DETROIT – Not far from Cobo Center, site of the 2007 North American International Auto Show, an upstart vehicle distributor has staked out a portion of the Marriott hotel here.

The company, New Jersey-based Chinese America Cooperative Automotive Inc. (CHAMCO), is displaying a compact pickup truck and SUV in one of the Marriott’s many ballrooms, with plans to begin importing the vehicles within the next 18 months.

The two trucks are the products of China’s Hebei Zhongxing Automobile Co. Ltd., also known as ZXAuto China.

CHAMCO says it was invited to display its wares at the Detroit auto show but preferred to take the offsite tact instead.

“We were invited to be in Cobo Hall, in the basement, in the corner – and the invitation (came) with an attitude,” CHAMCO Chairman Bill Pollack tells Ward’s.

“We said, ‘No thank you’ – (also) with an attitude,” Pollack says. “We’ll do it our own way.”

Besides, CHAMCO’s current priority is to convince dealers to sign on, not attract media attention, says CEO Veechwin Li, a former global business director for Proctor & Gamble’s Gillette disposable razors.

“We’re half car people and half not car people,” Li says of the company’s 25 staffers.

Pollack is from the tech field, having most recently managed a public technology company, but he says his skills have proven strikingly transferable to the automotive field.

“It’s just amazing how quickly I was able to become part of the flow around here and make things happen,” Pollack says.

CHAMCO’s charter allows its dealers, executives, manufacturers and others, including its Detroit-area public relations company, to have a stake in the importer.

As with public relations, CHAMCO is outsourcing “the majority of our major business functions,” Li says, with the distributor looking to do business with information technology companies SAP AG and Oracle.

CHAMCO expects to undercut prices of the biggest players in segments it plans to compete in by 20%, Li says, with base prices for its compact pickup and SUV targeted at about $13,000.

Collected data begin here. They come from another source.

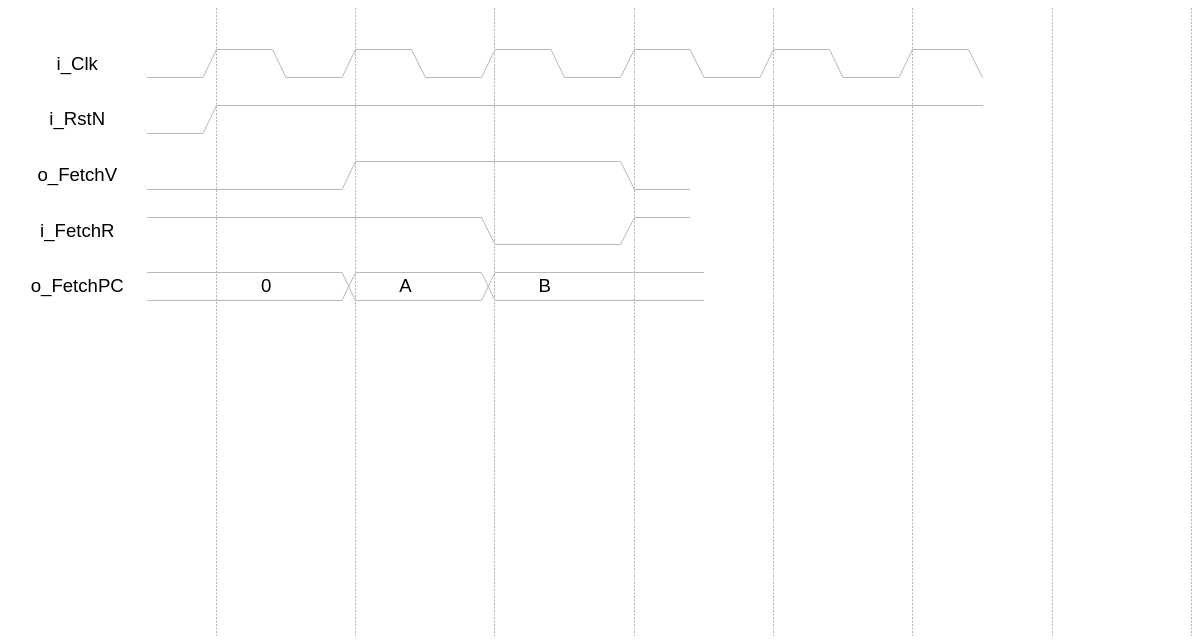
<!DOCTYPE html>
<html lang="en">
<head>
<meta charset="utf-8">
<title>Fetch timing diagram</title>
<style>
:root {
  --paper: #ffffff;
  --ink: #000000;
  --wave: #b8b8b8;
  --grid: #b4b4b4;
  --row: 55.7px;
  --cycle: 139.3px;
}
* { box-sizing: border-box; margin: 0; padding: 0; }
html, body { width: 1200px; height: 643px; overflow: hidden; background: var(--paper); }
.timing {
  position: relative;
  width: 1200px;
  height: 643px;
  overflow: hidden;
  color: var(--ink);
  font: 18.6px/1 "Liberation Sans", Arial, sans-serif;
}
.waves { position: absolute; inset: 0; display: block; }
.clock-edges { stroke: var(--grid); stroke-width: 1; stroke-dasharray: 2 1.5; }
.signals { fill: none; stroke: var(--wave); stroke-width: 1; }
.labels {
  position: absolute;
  left: 0;
  top: 36px;
  width: 154.5px;
  display: grid;
  grid-auto-rows: var(--row);
  place-items: center;
  list-style: none;
}
.bus-values {
  position: absolute;
  left: 196.5px;
  top: 258.8px;
  height: var(--row);
  display: grid;
  grid-template-columns: repeat(3, var(--cycle));
  place-items: center;
}
</style>
</head>
<body>
<main class="timing">
  <svg class="waves" width="1200" height="643" viewBox="0 0 1200 643" aria-hidden="true">
    <g class="clock-edges">
      <line x1="216.5" y1="8" x2="216.5" y2="636"/>
      <line x1="355.5" y1="8" x2="355.5" y2="636"/>
      <line x1="494.5" y1="8" x2="494.5" y2="636"/>
      <line x1="634.5" y1="8" x2="634.5" y2="636"/>
      <line x1="773.5" y1="8" x2="773.5" y2="636"/>
      <line x1="912.5" y1="8" x2="912.5" y2="636"/>
      <line x1="1052.5" y1="8" x2="1052.5" y2="636"/>
      <line x1="1191.5" y1="8" x2="1191.5" y2="636"/>
    </g>
    <g class="signals">
      <polyline id="clk" points="147,77.5 203,77.5 216.5,49.5 272.5,49.5 286,77.5 342,77.5 355.5,49.5 411.5,49.5 425.5,77.5 481.5,77.5 495,49.5 551,49.5 564.5,77.5 620.5,77.5 634.5,49.5 690,49.5 704,77.5 760,77.5 773.5,49.5 829.5,49.5 843,77.5 899,77.5 912.5,49.5 968.5,49.5 982.5,77.5"/>
      <polyline id="reset" points="147,133.5 203,133.5 216.5,105.5 983,105.5"/>
      <polyline id="fetch-valid" points="147,189.5 342,189.5 355.5,161.5 620.5,161.5 634.5,189.5 690,189.5"/>
      <polyline id="fetch-ready" points="147,217.5 481.5,217.5 495,244.5 620.5,244.5 634.5,217.5 690,217.5"/>
      <g id="fetch-pc">
        <polyline points="147,272.5 342,272.5 355.5,300.5 481.5,300.5 495,272.5 704,272.5"/>
        <polyline points="147,300.5 342,300.5 355.5,272.5 481.5,272.5 495,300.5 704,300.5"/>
      </g>
    </g>
  </svg>
  <ul class="labels">
    <li>i_Clk</li>
    <li>i_RstN</li>
    <li>o_FetchV</li>
    <li>i_FetchR</li>
    <li>o_FetchPC</li>
  </ul>
  <div class="bus-values">
    <span>0</span>
    <span>A</span>
    <span>B</span>
  </div>
</main>
</body>
</html>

Initial North American projections call for sales of 75,000 of the two models, combined, in the first year. CHAMCO expects to launch sales in Mexico before entering the U.S.

A sedan and cross/utility vehicle in the same price range also are planned for debut about a year later, Li says, adding ZXAuto recently bought into an assembly plant in Changchun, China, via a joint venture with the local government, which swapped equity in the facility for a stake in the Chinese auto maker.

The deal includes 21.5 million sq.-ft. (2 million sq.-m) of land adjacent to the plant that would allow future expansion.

ZXAuto has secured $130 million in financing and has received permission from China’s central government to export sedans to the U.S. and other countries, Li says.

Minivans, sports cars and hybrid-electric vehicles are other possible offerings from CHAMCO, but not all necessarily will come from ZXAuto, which currently builds just pickups and SUVs, Pollack says.

ZXAuto sold about 6,000 vehicles in China in 2006 and exported 22,000 to 40 countries, including markets in Africa and the Middle East.

Li says CHAMCO already has signed 13 U.S. dealers representing 22 locations and received verbal commitments from an additional 15-25. Another 25-30 dealers are being put through the due diligence process.

The importer has presented its plans to 100 dealers and expects to meet with more in Detroit and at the upcoming National Auto Dealers Assn. convention in Las Vegas early next month.

The upstart importer has divided the country into 400 market areas, determining the number would be the right size for a smaller auto maker, Li says.

CHAMCO will launch with 150 selling points in the top 60 markets, he says, noting the rest will come online as models are added to the lineup.

“We’re not being grandiose in terms of our volume (projections),” Pollack says. “There were others out there talking about (selling) 200,000 vehicles in year one for a car that doesn’t even exist yet,” he says in reference to Malcolm Bricklin.

Bricklin had that as an early goal as part of a now-defunct plan to sell Chery Automobile Co. Ltd. vehicles in the U.S. through his Visionary Vehicles LLC distributorship. He now wants to design his own vehicles and have them built in China by contract manufacturers.

“We’re talking about 75,000 vehicles (in) year one of a car that’s already in production,” Pollack says. “We’re trying to be very, very careful to make sure we can live up to whatever we say.”